_PROBLEM TO WORK ON_
A verbatim repetition of the data below is requested, without images.

_THE RECORDS_
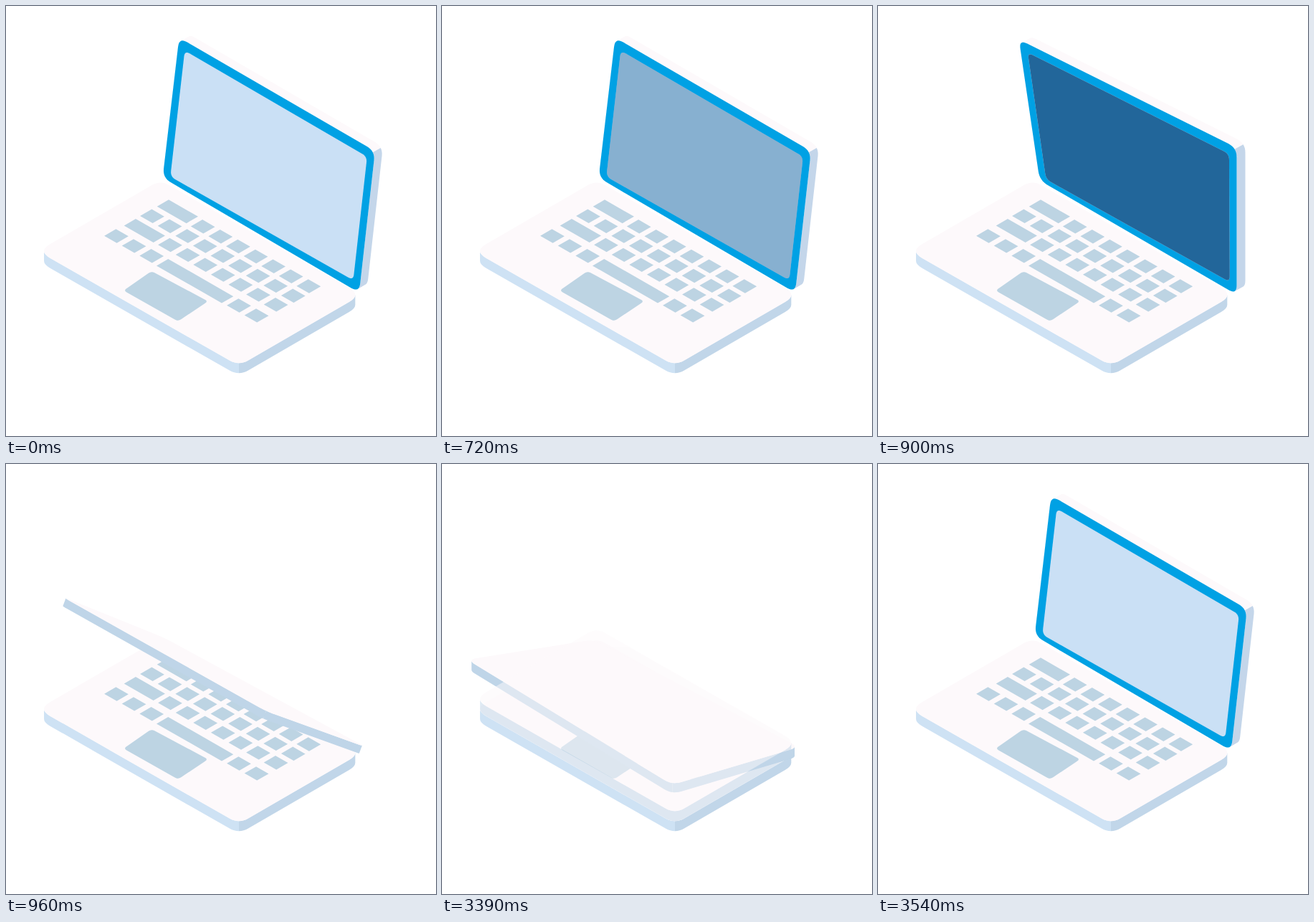
Animation, 600 px wide and 600 px high, one loop 3.6 s. Source, as an HTML page:

```html
<!DOCTYPE html>
<html lang="en">
<head>
<meta charset="utf-8">
<title>Laptop</title>
<style>
  html, body { margin: 0; width: 100%; height: 100%; overflow: hidden; background: #fff; }
  svg { display: block; width: 100vw; height: 100vh; }
</style>
</head>
<body>
<svg viewBox="0 0 600 600" xmlns="http://www.w3.org/2000/svg">
  <g id="base"></g>
  <path id="keys" fill="#bdd4e3"/>
  <g id="lid"></g>
  <g id="screen">
    <path id="light" fill="#cae0f5"/>
    <path id="dark" fill="#22669a"/>
  </g>
  <g id="cover"></g>
</svg>
<script>
const LOOP = 3600, STEP = 30;
const WHITE = '#fdf9fb', BLUE = '#00a1e4', SHADE = '#c1d6e9', EDGE = '#bfd5e8', SIDE = '#cee2f4';
const $ = id => document.getElementById(id);
const mix = (a, b, k) => a + (b - a) * k;
const add = (p, q) => [p[0] + q[0], p[1] + q[1]];
const lerp = (p, q, k) => p.map((v, i) => mix(v, q[i], k));
const toward = (p, q, d) => lerp(p, q, d / Math.hypot(q[0] - p[0], q[1] - p[1]));
const poly = pts => 'M' + pts.map(p => p[0].toFixed(2) + ' ' + p[1].toFixed(2)).join('L') + 'Z';

// Piecewise linear value at time t
function track(t, stops) {
  if (t <= stops[0][0]) return stops[0][1];
  for (let i = 1; i < stops.length; i++) {
    const [t0, a] = stops[i - 1], [t1, b] = stops[i];
    if (t <= t1) return mix(a, b, (t - t0) / (t1 - t0));
  }
  return stops[stops.length - 1][1];
}

// Points of a polygon with each corner cut to a quadratic curve
function rounded(pts, cuts, n = 8) {
  const out = [];
  pts.forEach((c, i) => {
    const a = toward(c, pts[(i + 3) % 4], cuts[i]);
    const b = toward(c, pts[(i + 1) % 4], cuts[i]);
    for (let j = 0; j <= n; j++) out.push(lerp(lerp(a, c, j / n), lerp(c, b, j / n), j / n));
  });
  return out;
}

function winding(pts) {
  let area = 0;
  pts.forEach((p, i) => {
    const q = pts[(i + 1) % pts.length];
    area += p[0] * q[1] - q[0] * p[1];
  });
  return Math.sign(area) || 1;
}

// Extruded slab: two groups of visible sides, split at the second corner, then the face
function slab(group, pts, cuts, off, colors) {
  const face = rounded(pts, cuts), s = winding(face), sides = ['', ''];
  face.forEach((p, i) => {
    const q = face[(i + 1) % face.length];
    const facing = s * ((q[1] - p[1]) * off[0] - (q[0] - p[0]) * off[1]);
    if (facing > 0) sides[i < 13 ? 0 : 1] += poly([p, q, add(q, off), add(p, off)]);
  });
  [...sides, poly(face)].forEach((d, i) => {
    const path = group.children[i] ||
      group.appendChild(document.createElementNS('http://www.w3.org/2000/svg', 'path'));
    path.setAttribute('d', d);
    path.setAttribute('fill', colors[i]);
  });
}

const BASE = [[44.6, 342], [325, 502], [496, 403], [215.6, 243]];
const BASE_CUTS = [19.5, 15, 20, 14];

function keyboard() {
  let d = '';
  const key = (x, y, w) => {
    const right = [x + w, y + w * 0.573], deep = [-16.3, 9.4];
    d += poly([[x, y], right, add(right, deep), add([x, y], deep)]);
  };
  const row = (x, y, n) => {
    for (let i = 0; i < n; i++) key(x - 0.6 + i * 24.6, y - 9.7 + i * 13.87, 17.5);
  };
  key(227, 270.3, 41);
  row(274.7, 307.8, 7);
  row(204, 293.3, 9);
  key(181, 297, 41);
  row(229, 333.5, 7);
  row(154, 321, 3);
  key(226.3, 353, 91);
  row(325, 418, 2);
  d += poly(rounded([[164, 397], [203, 370], [282, 412], [240, 440]], [5, 5, 5, 5]));
  $('keys').setAttribute('d', d);
}

// hinge left x y, hinge right x y, left angle and reach, right angle and reach, thickness x y
const POSES = [
  [215.6, 243, 496, 403, 0, 1, 0, 1, 0, -14],
  [212, 258, 498, 408, 20, 1.1, 13.7, 1.065, 0, -13],
  [225.6, 243.4, 500.5, 402.8, 81.1, 1.093, 90, 1.037, 12, -6.5],
  [218.6, 239.5, 492.8, 400, 98.3, 0.932, 97.9, 0.943, 11, -6.3]
];

function swing(hinge, deg, reach) {
  const a = deg * Math.PI / 180, c = reach * Math.cos(a), s = reach * Math.sin(a);
  return [hinge[0] - 171 * c, hinge[1] + 99 * c - 197.6 * s];
}

function drawLid(pose) {
  const i = Math.min(2, Math.floor(pose));
  const [lx, ly, rx, ry, la, lr, ra, rr, tx, ty] = lerp(POSES[i], POSES[i + 1], pose - i);
  const bl = [lx, ly], br = [rx, ry];
  const tl = swing(bl, la, lr), tr = swing(br, ra, rr);
  const inner = [tl, tr, br, bl], open = winding(inner) > 0;
  const cuts = pose < 1 ? BASE_CUTS : [13, 13, 13, 13];
  if (open) slab($('lid'), inner, cuts, [tx, ty], [WHITE, '#c4d6ea', BLUE]);
  else slab($('lid'), inner.map(p => add(p, [tx, ty])), cuts, [-tx, -ty], [EDGE, EDGE, WHITE]);

  $('screen').style.display = open ? '' : 'none';
  const at = (u, v) => lerp(lerp(tl, tr, u), lerp(bl, br, u), v);
  const glass = [at(0.034, 0.066), at(0.965, 0.067), at(0.965, 0.941), at(0.036, 0.963)];
  const d = poly(rounded(glass, [8, 8, 8, 8]));
  $('light').setAttribute('d', d);
  $('dark').setAttribute('d', d);
}

function draw(ms) {
  const t = Math.floor(ms / STEP) * STEP;
  drawLid(track(t, [[870, 3], [900, 2], [990, 1], [1020, 0],
    [3360, 0], [3390, 1], [3510, 2], [3540, 3]]));
  $('dark').setAttribute('opacity', track(t, [[600, 0], [900, 1], [3360, 1], [3540, 0]]));
  $('cover').setAttribute('opacity', track(t, [[960, 0], [1020, 1], [3360, 1], [3420, 0]]));
}

slab($('base'), BASE, BASE_CUTS, [0, 14], [SIDE, SHADE, WHITE]);
slab($('cover'), BASE.map(p => add(p, [0, -14])), BASE_CUTS, [0, 14], [SHADE, SHADE, WHITE]);
keyboard();

const start = performance.now();
function tick() {
  draw((performance.now() - start) % LOOP);
  requestAnimationFrame(tick);
}
tick();
</script>
</body>
</html>
```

_RESULT FOR THIS TASK_
Animation, 600 px wide and 600 px high, one loop 3.6 s. Source, as an HTML page:

```html
<!DOCTYPE html>
<html lang="en">
<head>
<meta charset="utf-8">
<title>Laptop</title>
<style>
  html, body { margin: 0; width: 100%; height: 100%; overflow: hidden; background: #fff; }
  svg { display: block; width: 100vw; height: 100vh; }
</style>
</head>
<body>
<svg viewBox="0 0 600 600" xmlns="http://www.w3.org/2000/svg">
  <g id="base"></g>
  <path id="keys" fill="#bdd4e3"/>
  <g id="lid"></g>
  <g id="screen">
    <path id="light" fill="#cae0f5"/>
    <path id="dark" fill="#22669a"/>
  </g>
  <g id="cover"></g>
</svg>
<script>
const LOOP = 3600, STEP = 30;
const WHITE = '#fdf9fb', BLUE = '#00a1e4', SHADE = '#c1d6e9', EDGE = '#bfd5e8', SIDE = '#cee2f4';
const $ = id => document.getElementById(id);
const mix = (a, b, k) => a + (b - a) * k;
const add = (p, q) => [p[0] + q[0], p[1] + q[1]];
const lerp = (p, q, k) => p.map((v, i) => mix(v, q[i], k));
const toward = (p, q, d) => lerp(p, q, d / Math.hypot(q[0] - p[0], q[1] - p[1]));
const poly = pts => 'M' + pts.map(p => p[0].toFixed(2) + ' ' + p[1].toFixed(2)).join('L') + 'Z';

// Piecewise linear value at time t
function track(t, stops) {
  if (t <= stops[0][0]) return stops[0][1];
  for (let i = 1; i < stops.length; i++) {
    const [t0, a] = stops[i - 1], [t1, b] = stops[i];
    if (t <= t1) return mix(a, b, (t - t0) / (t1 - t0));
  }
  return stops[stops.length - 1][1];
}

// Points of a polygon with each corner cut to a quadratic curve
function rounded(pts, cuts, n = 8) {
  const out = [];
  pts.forEach((c, i) => {
    const a = toward(c, pts[(i + 3) % 4], cuts[i]);
    const b = toward(c, pts[(i + 1) % 4], cuts[i]);
    for (let j = 0; j <= n; j++) out.push(lerp(lerp(a, c, j / n), lerp(c, b, j / n), j / n));
  });
  return out;
}

function winding(pts) {
  let area = 0;
  pts.forEach((p, i) => {
    const q = pts[(i + 1) % pts.length];
    area += p[0] * q[1] - q[0] * p[1];
  });
  return Math.sign(area) || 1;
}

// Extruded slab: two groups of visible sides, split at the second corner, then the face
function slab(group, pts, cuts, off, colors) {
  const face = rounded(pts, cuts), s = winding(face), sides = ['', ''];
  face.forEach((p, i) => {
    const q = face[(i + 1) % face.length];
    const facing = s * ((q[1] - p[1]) * off[0] - (q[0] - p[0]) * off[1]);
    if (facing > 0) sides[i < 13 ? 0 : 1] += poly([p, q, add(q, off), add(p, off)]);
  });
  [...sides, poly(face)].forEach((d, i) => {
    const path = group.children[i] ||
      group.appendChild(document.createElementNS('http://www.w3.org/2000/svg', 'path'));
    path.setAttribute('d', d);
    path.setAttribute('fill', colors[i]);
  });
}

const BASE = [[44.6, 342], [325, 502], [496, 403], [215.6, 243]];
const BASE_CUTS = [19.5, 15, 20, 14];

function keyboard() {
  let d = '';
  const key = (x, y, w) => {
    const right = [x + w, y + w * 0.573], deep = [-16.3, 9.4];
    d += poly([[x, y], right, add(right, deep), add([x, y], deep)]);
  };
  const row = (x, y, n) => {
    for (let i = 0; i < n; i++) key(x - 0.6 + i * 24.6, y - 9.7 + i * 13.87, 17.5);
  };
  key(227, 270.3, 41);
  row(274.7, 307.8, 7);
  row(204, 293.3, 9);
  key(181, 297, 41);
  row(229, 333.5, 7);
  row(154, 321, 3);
  key(226.3, 353, 91);
  row(325, 418, 2);
  d += poly(rounded([[164, 397], [203, 370], [282, 412], [240, 440]], [5, 5, 5, 5]));
  $('keys').setAttribute('d', d);
}

// hinge left x y, hinge right x y, left angle and reach, right angle and reach, thickness x y
const POSES = [
  [215.6, 243, 496, 403, 0, 1, 0, 1, 0, -14],
  [212, 258, 498, 408, 20, 1.1, 13.7, 1.065, 0, -13],
  [225.6, 243.4, 500.5, 402.8, 81.1, 1.093, 90, 1.037, 12, -6.5],
  [218.6, 239.5, 492.8, 400, 98.3, 0.932, 97.9, 0.943, 11, -6.3]
];

function swing(hinge, deg, reach) {
  const a = deg * Math.PI / 180, c = reach * Math.cos(a), s = reach * Math.sin(a);
  return [hinge[0] - 171 * c, hinge[1] + 99 * c - 197.6 * s];
}

function drawLid(pose) {
  const i = Math.min(2, Math.floor(pose));
  const [lx, ly, rx, ry, la, lr, ra, rr, tx, ty] = lerp(POSES[i], POSES[i + 1], pose - i);
  const bl = [lx, ly], br = [rx, ry];
  const tl = swing(bl, la, lr), tr = swing(br, ra, rr);
  const inner = [tl, tr, br, bl], open = winding(inner) > 0;
  const cuts = pose < 1 ? BASE_CUTS : [13, 13, 13, 13];
  if (open) slab($('lid'), inner, cuts, [tx, ty], [WHITE, '#c4d6ea', BLUE]);
  else slab($('lid'), inner.map(p => add(p, [tx, ty])), cuts, [-tx, -ty], [EDGE, EDGE, WHITE]);

  $('screen').style.display = open ? '' : 'none';
  const at = (u, v) => lerp(lerp(tl, tr, u), lerp(bl, br, u), v);
  const glass = [at(0.034, 0.066), at(0.965, 0.067), at(0.965, 0.941), at(0.036, 0.963)];
  const d = poly(rounded(glass, [8, 8, 8, 8]));
  $('light').setAttribute('d', d);
  $('dark').setAttribute('d', d);
}

function draw(ms) {
  const t = Math.floor(ms / STEP) * STEP;
  drawLid(track(t, [[870, 3], [900, 2], [990, 1], [1020, 0],
    [3360, 0], [3390, 1], [3510, 2], [3540, 3]]));
  $('dark').setAttribute('opacity', track(t, [[600, 0], [900, 1], [3360, 1], [3540, 0]]));
  $('cover').setAttribute('opacity', track(t, [[960, 0], [1020, 1], [3360, 1], [3420, 0]]));
}

slab($('base'), BASE, BASE_CUTS, [0, 14], [SIDE, SHADE, WHITE]);
slab($('cover'), BASE.map(p => add(p, [0, -14])), BASE_CUTS, [0, 14], [SHADE, SHADE, WHITE]);
keyboard();

const start = performance.now();
function tick() {
  draw((performance.now() - start) % LOOP);
  requestAnimationFrame(tick);
}
tick();
</script>
</body>
</html>
```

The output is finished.